He put wine in a can. Suddenly, wine wasn't just something to enjoy over an Italian dinner but something to be brought camping or to the baseball game. And the wines have received critical praise like "dangerously drinkable." Are cans the future of wine? Who knows, but in Denver Parsons is definitely bringing it to a whole new audience.
Long before it had a major league baseball stadium and a thriving nightlife scene, Denver's LoDo neighborhood was run-down and blighted, known as "Skid Row."
And long before he became Colorado's governor, John Hickenlooper was into microbrewing, as one of the founders of Wynkoop Brewing Co., Colorado's first brewpub of the modern era, in 1988. The brewery became not only an anchor for the redevelopment of this area of downtown, but a model for microbreweries that would be repeated time and again. In 1993 Hickenlooper saved an historic building in downtown Colorado Springs from the wrecking ball and turned it into Phantom Canyon Brewing Company.
It wasn't just the business of brewing that Hickenlooper influenced, but the craft of it. Along with brewer Russell Scherer, Wynkoop was one of the first breweries in the country to experiment with mead, doppel alt and cream stouts.
Hickenlooper went on to become Denver's mayor and, in 2010, Colorado's governor. He was re-elected in 2014.
Craft beer in a can - Dale's Pale Ale
Craft beer in a can?
They're everywhere these days, but when Dale Katechis first began canning Dale's Pale Ale in 2002, it was a risky move. Yes, there are benefits like keeping light from the beer and the fact that cans are much more portable and create less trash. But would craft beer lovers, who long perceived canned beer as bland, mass-produced swill, accept it?
They did, in a big way.

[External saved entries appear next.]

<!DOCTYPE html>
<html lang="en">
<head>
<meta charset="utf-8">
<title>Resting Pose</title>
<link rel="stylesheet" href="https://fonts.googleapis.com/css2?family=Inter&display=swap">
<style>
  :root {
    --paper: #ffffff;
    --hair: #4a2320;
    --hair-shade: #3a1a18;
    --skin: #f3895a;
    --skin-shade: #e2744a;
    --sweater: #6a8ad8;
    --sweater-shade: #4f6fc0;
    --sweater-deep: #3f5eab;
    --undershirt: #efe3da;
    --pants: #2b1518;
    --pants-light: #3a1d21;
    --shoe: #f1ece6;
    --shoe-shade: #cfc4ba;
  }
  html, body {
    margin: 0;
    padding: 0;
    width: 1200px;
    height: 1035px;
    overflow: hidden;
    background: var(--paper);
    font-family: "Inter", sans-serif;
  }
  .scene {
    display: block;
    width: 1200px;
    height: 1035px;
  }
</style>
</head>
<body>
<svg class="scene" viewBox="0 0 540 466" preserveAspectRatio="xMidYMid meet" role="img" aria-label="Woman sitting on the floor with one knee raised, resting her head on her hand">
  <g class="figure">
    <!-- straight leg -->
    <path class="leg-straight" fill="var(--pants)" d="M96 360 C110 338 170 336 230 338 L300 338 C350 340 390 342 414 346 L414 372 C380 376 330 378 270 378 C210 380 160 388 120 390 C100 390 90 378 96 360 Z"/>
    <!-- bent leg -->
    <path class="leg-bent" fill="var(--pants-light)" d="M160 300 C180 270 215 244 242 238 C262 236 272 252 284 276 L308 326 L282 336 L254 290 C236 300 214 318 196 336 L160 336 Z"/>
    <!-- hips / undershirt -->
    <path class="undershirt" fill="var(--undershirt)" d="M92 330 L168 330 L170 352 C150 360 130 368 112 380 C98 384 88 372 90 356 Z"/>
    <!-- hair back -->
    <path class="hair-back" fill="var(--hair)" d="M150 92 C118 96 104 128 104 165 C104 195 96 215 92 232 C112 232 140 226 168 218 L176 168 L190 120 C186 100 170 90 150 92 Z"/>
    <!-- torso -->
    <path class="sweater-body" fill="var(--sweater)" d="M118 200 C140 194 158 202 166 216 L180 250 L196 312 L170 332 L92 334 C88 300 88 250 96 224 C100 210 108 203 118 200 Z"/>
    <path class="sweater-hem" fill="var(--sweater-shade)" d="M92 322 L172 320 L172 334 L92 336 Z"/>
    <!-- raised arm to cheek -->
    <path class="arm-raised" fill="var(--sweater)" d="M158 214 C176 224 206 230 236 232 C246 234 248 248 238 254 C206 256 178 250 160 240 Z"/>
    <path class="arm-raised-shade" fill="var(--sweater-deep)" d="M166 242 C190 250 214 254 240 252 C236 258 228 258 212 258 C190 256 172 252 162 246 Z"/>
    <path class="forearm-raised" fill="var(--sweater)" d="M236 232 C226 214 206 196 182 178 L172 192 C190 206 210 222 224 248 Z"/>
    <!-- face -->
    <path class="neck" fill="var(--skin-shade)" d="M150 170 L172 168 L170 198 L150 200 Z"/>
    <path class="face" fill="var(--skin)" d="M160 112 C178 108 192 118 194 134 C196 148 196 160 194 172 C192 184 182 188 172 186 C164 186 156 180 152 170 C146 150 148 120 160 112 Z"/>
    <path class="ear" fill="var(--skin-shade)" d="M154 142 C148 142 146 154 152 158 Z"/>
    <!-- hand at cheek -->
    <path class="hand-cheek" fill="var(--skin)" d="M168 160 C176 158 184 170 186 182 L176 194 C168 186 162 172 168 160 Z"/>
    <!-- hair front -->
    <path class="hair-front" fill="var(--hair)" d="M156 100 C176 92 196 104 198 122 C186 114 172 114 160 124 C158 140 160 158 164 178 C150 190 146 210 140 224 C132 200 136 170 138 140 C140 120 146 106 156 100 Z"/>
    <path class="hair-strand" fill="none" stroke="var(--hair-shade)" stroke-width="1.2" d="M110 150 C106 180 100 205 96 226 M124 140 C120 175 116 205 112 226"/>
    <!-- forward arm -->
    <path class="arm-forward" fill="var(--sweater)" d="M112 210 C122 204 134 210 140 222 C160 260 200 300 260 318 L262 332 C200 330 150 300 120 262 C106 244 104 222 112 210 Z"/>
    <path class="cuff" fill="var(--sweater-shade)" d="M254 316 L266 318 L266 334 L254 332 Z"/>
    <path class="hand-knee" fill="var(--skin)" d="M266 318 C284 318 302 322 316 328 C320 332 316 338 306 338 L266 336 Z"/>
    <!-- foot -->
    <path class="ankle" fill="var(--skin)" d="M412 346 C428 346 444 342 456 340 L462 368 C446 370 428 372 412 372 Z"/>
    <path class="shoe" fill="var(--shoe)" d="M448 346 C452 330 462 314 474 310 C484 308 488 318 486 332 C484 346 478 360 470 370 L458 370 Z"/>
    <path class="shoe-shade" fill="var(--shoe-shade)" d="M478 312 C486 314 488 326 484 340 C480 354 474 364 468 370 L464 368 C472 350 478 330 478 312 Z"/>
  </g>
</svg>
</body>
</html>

Oskar Blues went from a small brewpub to one of Colorado's fastest-growing breweries, the 24th largest in the nation, eclipsed in Colorado only by New Belgium. They have a brewery on the East Coast and their beers can be found in 44 states. Clearly, the craft beer industry was ready to get canny, and other breweries began racing to produce their own canned products.
According to craftcans.com, today more than 500 breweries in the U.S. churn out some 2,000 different beers in cans. And it all started with Dale and his pale ale.